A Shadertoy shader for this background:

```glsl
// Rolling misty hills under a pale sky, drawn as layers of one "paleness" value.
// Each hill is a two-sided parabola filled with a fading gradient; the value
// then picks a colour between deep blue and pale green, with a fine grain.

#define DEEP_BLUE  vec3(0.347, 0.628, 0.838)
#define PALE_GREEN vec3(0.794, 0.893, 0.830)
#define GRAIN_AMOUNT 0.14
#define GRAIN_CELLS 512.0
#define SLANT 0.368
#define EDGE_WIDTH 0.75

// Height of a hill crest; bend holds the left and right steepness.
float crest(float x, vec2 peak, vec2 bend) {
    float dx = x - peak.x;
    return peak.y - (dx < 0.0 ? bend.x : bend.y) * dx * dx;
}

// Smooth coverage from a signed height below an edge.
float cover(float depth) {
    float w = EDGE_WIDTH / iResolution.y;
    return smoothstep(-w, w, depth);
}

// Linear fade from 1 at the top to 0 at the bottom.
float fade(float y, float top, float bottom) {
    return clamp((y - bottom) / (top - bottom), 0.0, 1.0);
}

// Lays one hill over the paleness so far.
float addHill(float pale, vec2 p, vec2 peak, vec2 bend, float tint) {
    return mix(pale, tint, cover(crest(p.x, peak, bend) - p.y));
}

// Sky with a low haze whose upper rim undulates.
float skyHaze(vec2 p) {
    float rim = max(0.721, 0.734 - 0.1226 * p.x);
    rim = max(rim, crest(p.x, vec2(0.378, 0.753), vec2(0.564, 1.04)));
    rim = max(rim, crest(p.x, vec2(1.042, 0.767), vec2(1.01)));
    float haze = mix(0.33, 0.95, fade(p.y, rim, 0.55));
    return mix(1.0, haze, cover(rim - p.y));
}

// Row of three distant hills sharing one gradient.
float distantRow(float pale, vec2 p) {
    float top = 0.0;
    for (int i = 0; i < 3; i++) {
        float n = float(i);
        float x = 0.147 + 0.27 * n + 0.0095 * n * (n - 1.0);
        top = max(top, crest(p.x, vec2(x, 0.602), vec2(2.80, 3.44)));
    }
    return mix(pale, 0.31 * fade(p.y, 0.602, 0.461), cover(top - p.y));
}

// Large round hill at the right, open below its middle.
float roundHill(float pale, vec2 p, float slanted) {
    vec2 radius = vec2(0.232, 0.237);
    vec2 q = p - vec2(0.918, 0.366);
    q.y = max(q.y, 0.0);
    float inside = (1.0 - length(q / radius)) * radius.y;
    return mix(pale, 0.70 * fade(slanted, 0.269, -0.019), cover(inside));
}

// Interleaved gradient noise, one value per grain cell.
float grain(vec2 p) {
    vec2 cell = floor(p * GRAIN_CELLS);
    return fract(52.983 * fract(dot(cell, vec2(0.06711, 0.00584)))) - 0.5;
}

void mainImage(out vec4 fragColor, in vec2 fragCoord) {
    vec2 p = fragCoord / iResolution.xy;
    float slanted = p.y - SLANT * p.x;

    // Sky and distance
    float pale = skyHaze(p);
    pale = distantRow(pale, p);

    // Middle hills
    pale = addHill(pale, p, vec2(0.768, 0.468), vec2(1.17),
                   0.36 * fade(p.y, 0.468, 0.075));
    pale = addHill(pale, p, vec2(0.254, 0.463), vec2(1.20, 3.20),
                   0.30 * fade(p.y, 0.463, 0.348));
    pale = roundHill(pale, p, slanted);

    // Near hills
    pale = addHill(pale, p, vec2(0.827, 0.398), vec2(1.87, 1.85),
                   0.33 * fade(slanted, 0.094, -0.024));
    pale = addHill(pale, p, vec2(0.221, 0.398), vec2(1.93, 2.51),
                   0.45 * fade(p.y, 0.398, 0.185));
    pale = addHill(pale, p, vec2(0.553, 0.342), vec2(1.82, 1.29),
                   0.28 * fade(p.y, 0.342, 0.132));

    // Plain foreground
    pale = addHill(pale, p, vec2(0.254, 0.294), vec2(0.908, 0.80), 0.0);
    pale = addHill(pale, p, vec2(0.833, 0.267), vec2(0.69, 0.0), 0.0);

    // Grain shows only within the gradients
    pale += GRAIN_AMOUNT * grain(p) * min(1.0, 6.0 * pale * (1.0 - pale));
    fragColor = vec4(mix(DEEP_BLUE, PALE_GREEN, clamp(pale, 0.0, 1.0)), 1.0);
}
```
★ ★ ★ ★ ★
Work request
The lines to return are those in the records above that hold the word "fade".

Expected output
// Linear fade from 1 at the top to 0 at the bottom.
float fade(float y, float top, float bottom) {
    float haze = mix(0.33, 0.95, fade(p.y, rim, 0.55));
    return mix(pale, 0.31 * fade(p.y, 0.602, 0.461), cover(top - p.y));
    return mix(pale, 0.70 * fade(slanted, 0.269, -0.019), cover(inside));
                   0.36 * fade(p.y, 0.468, 0.075));
                   0.30 * fade(p.y, 0.463, 0.348));
                   0.33 * fade(slanted, 0.094, -0.024));
                   0.45 * fade(p.y, 0.398, 0.185));
                   0.28 * fade(p.y, 0.342, 0.132));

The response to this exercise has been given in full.